Records contained in a dataset:

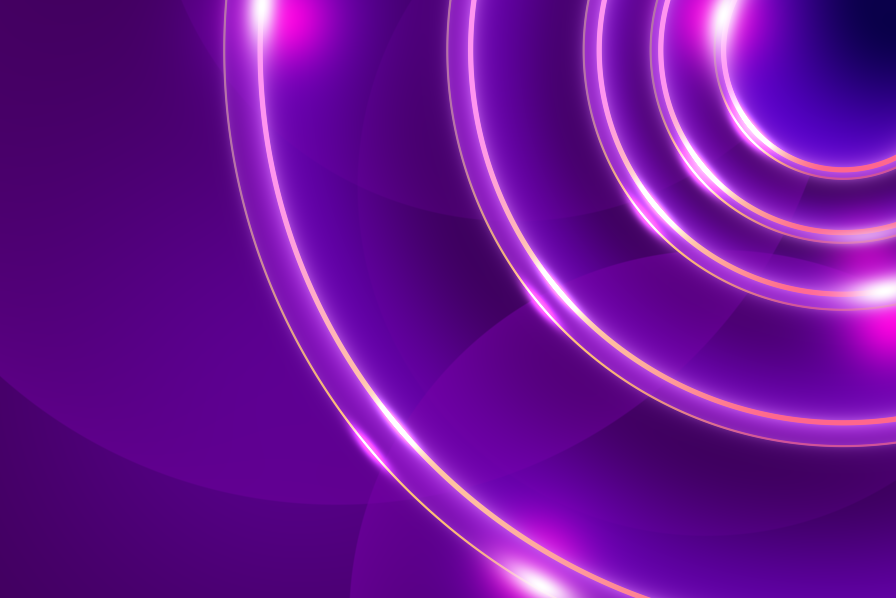
Reproduce this background procedurally as a WebGL 2 fragment shader.

```glsl
#version 300 es
precision highp float;
// Concentric neon rings with hot spots over overlapping violet discs.
uniform vec2 u_resolution;
out vec4 fragColor;

// Lengths are in canvas heights; y runs down from the top edge.
const vec2 CENTER = vec2(1.410, 0.084);
const int RINGS = 5;
const float OUTER[RINGS] = float[](0.215, 0.322, 0.434, 0.662, 1.035);
const float INNER[RINGS] = float[](0.200, 0.305, 0.408, 0.623, 0.975);
const float TUBE_HALF = 0.0044;
const float WIRE_HALF = 0.0018;
const float GLINT_ANGLE = 0.70;

// Discs: center, radius, strength
const vec4 DISCS[4] = vec4[](
  vec4(0.563, 0.000, 0.844, 0.42), vec4(0.860, -0.234, 0.604, 0.22),
  vec4(1.182, 0.312, 0.584, 0.18), vec4(1.201, 1.035, 0.617, 0.55));

// Hot spots: position, offset of the magenta halo
const vec4 SPOTS[4] = vec4[](
  vec4(0.438, 0.010, 0.035, 0.020), vec4(0.905, 0.980, -0.010, -0.030),
  vec4(1.210, 0.025, -0.012, 0.002), vec4(1.480, 0.487, 0.015, 0.045));
const vec2 MIST = vec2(1.450, 0.395);

const vec3 SHADOW = vec3(0.19, 0.0, 0.30);
const vec3 PLUM = vec3(0.24, 0.0, 0.34);
const vec3 PURPLE = vec3(0.35, 0.0, 0.56);
const vec3 VIOLET = vec3(0.38, 0.0, 0.67);
const vec3 ORCHID = vec3(0.46, 0.0, 0.65);
const vec3 NAVY = vec3(0.03, 0.0, 0.28);
const vec3 BLUE = vec3(0.34, 0.0, 0.80);
const vec3 BLOOM = vec3(0.46, 0.0, 0.80);
const vec3 BAND = vec3(0.61, 0.10, 0.84);
const vec3 HALO = vec3(0.86, 0.52, 1.0);
const vec3 MAGENTA = vec3(1.0, 0.0, 0.88);
const vec3 PINK = vec3(1.0, 0.58, 0.94);
const vec3 PEACH = vec3(1.0, 0.76, 0.63);
const vec3 CORAL = vec3(1.0, 0.40, 0.55);
const vec3 TAN = vec3(0.72, 0.45, 0.66);
const vec3 GOLD = vec3(1.0, 0.76, 0.45);
const vec3 ROSE = vec3(0.82, 0.32, 0.60);

float bell(float x, float width) {
  return exp(-x * x / (width * width));
}

float stroke(float d, float halfWidth, float px) {
  return 1.0 - smoothstep(-0.6 * px, 0.6 * px, abs(d) - halfWidth);
}

vec3 alongArc(vec3 left, vec3 middle, vec3 bottom, float angle) {
  vec3 c = mix(left, middle, smoothstep(0.15, 0.7, angle));
  return mix(c, bottom, smoothstep(0.8, 1.45, angle));
}

vec3 background(vec2 p, float r, float px) {
  float warm = bell(length(p - vec2(0.50, 0.62)), 0.48);
  vec3 col = mix(PLUM, PURPLE, warm);

  // Shadow outside each ring, rising to violet under the next tube
  for (int i = 1; i < RINGS; i++) {
    float t = (r - OUTER[i - 1]) / (INNER[i] - OUTER[i - 1]);
    float inside = step(OUTER[i - 1], r) * step(r, INNER[i]);
    col = mix(col, mix(SHADOW, VIOLET, smoothstep(0.10, 0.95, t)), inside * 0.92);
  }
  // Cool light falling from the top edge
  col = mix(col, VIOLET, 0.30 * bell(length(p - vec2(0.78, 0.0)), 0.28));

  // Translucent discs, brightest at their rims
  for (int i = 0; i < 4; i++) {
    float d = length(p - DISCS[i].xy) - DISCS[i].z;
    float mask = 1.0 - smoothstep(-px, px, d);
    col = mix(col, ORCHID, mask * DISCS[i].w * exp(min(d, 0.0) / 0.19));
  }

  // Deep blue core
  float depth = length(p - vec2(1.50, -0.01)) / 0.32;
  vec3 core = mix(NAVY, BLUE, smoothstep(0.15, 1.0, depth));
  return mix(col, core, 1.0 - smoothstep(-px, px, r - INNER[0]));
}

void main() {
  float px = 1.0 / u_resolution.y;
  vec2 p = vec2(gl_FragCoord.x, u_resolution.y - gl_FragCoord.y) * px;
  vec2 q = p - CENTER;
  float r = length(q);
  float angle = atan(q.y, -q.x);
  vec3 col = background(p, r, px);

  // Wide magenta and violet halos of the hot spots
  for (int i = 0; i < 4; i++) {
    float d = length(p - SPOTS[i].xy - SPOTS[i].zw);
    col = mix(col, BLOOM, 0.65 * bell(d, 0.14));
    col = mix(col, MAGENTA, bell(d, 0.074));
  }
  col = mix(col, MAGENTA, 0.5 * bell(length(p - MIST - vec2(0.0, 0.03)), 0.06));

  // Rings: tinted band, soft halos, thick tube, thin wire and glint
  vec3 tubeColor = alongArc(PINK, PEACH, CORAL, angle);
  vec3 wireColor = alongArc(TAN, GOLD, ROSE, angle);
  for (int i = 0; i < RINGS; i++) {
    float tube = r - INNER[i];
    float wire = r - OUTER[i];
    float band = smoothstep(-px, px, tube) * (1.0 - smoothstep(-px, px, wire));
    col = mix(col, BAND, band * 0.85 * exp(-max(tube, 0.0) / 0.065));
    col = mix(col, BAND, 0.35 * exp(-abs(tube) / 0.024));
    col = mix(col, HALO, 0.65 * exp(-abs(tube) / 0.013));
    col = mix(col, HALO, 0.25 * exp(-abs(wire) / 0.008));
    col = mix(col, tubeColor, stroke(tube, TUBE_HALF, px));
    col = mix(col, wireColor, stroke(wire, WIRE_HALF, px));
    float arc = (angle - GLINT_ANGLE) * r;
    col += vec3(0.6, 0.5, 0.65) * bell(arc, 0.055) * bell(tube, 0.010);
    col += vec3(0.8, 0.35, 0.8) * bell(arc, 0.045) * bell(wire, 0.010);
  }
  col = mix(col, vec3(0.95, 0.78, 0.95), 0.65 * bell(r - 0.313, 0.014) * bell(p.x - MIST.x, 0.07));

  // White cores stretched along the arcs
  for (int i = 0; i < 4; i++) {
    vec2 s = SPOTS[i].xy - CENTER;
    vec2 radial = normalize(s);
    float across = r - length(s);
    float along = dot(q - s, vec2(-radial.y, radial.x));
    col = mix(col, vec3(1.0, 0.6, 1.0), 0.7 * bell(across, 0.032) * bell(along, 0.085));
    col = mix(col, vec3(1.0), bell(across, 0.020) * bell(along, 0.055));
  }
  fragColor = vec4(clamp(col, 0.0, 1.0), 1.0);
}
```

(WHAT YOU HAVE TO DO):
From the records above, pull out each line that has "INNER".

(EXERCISE RESPONSE):
const float INNER[RINGS] = float[](0.200, 0.305, 0.408, 0.623, 0.975);
    float t = (r - OUTER[i - 1]) / (INNER[i] - OUTER[i - 1]);
    float inside = step(OUTER[i - 1], r) * step(r, INNER[i]);
  return mix(col, core, 1.0 - smoothstep(-px, px, r - INNER[0]));
    float tube = r - INNER[i];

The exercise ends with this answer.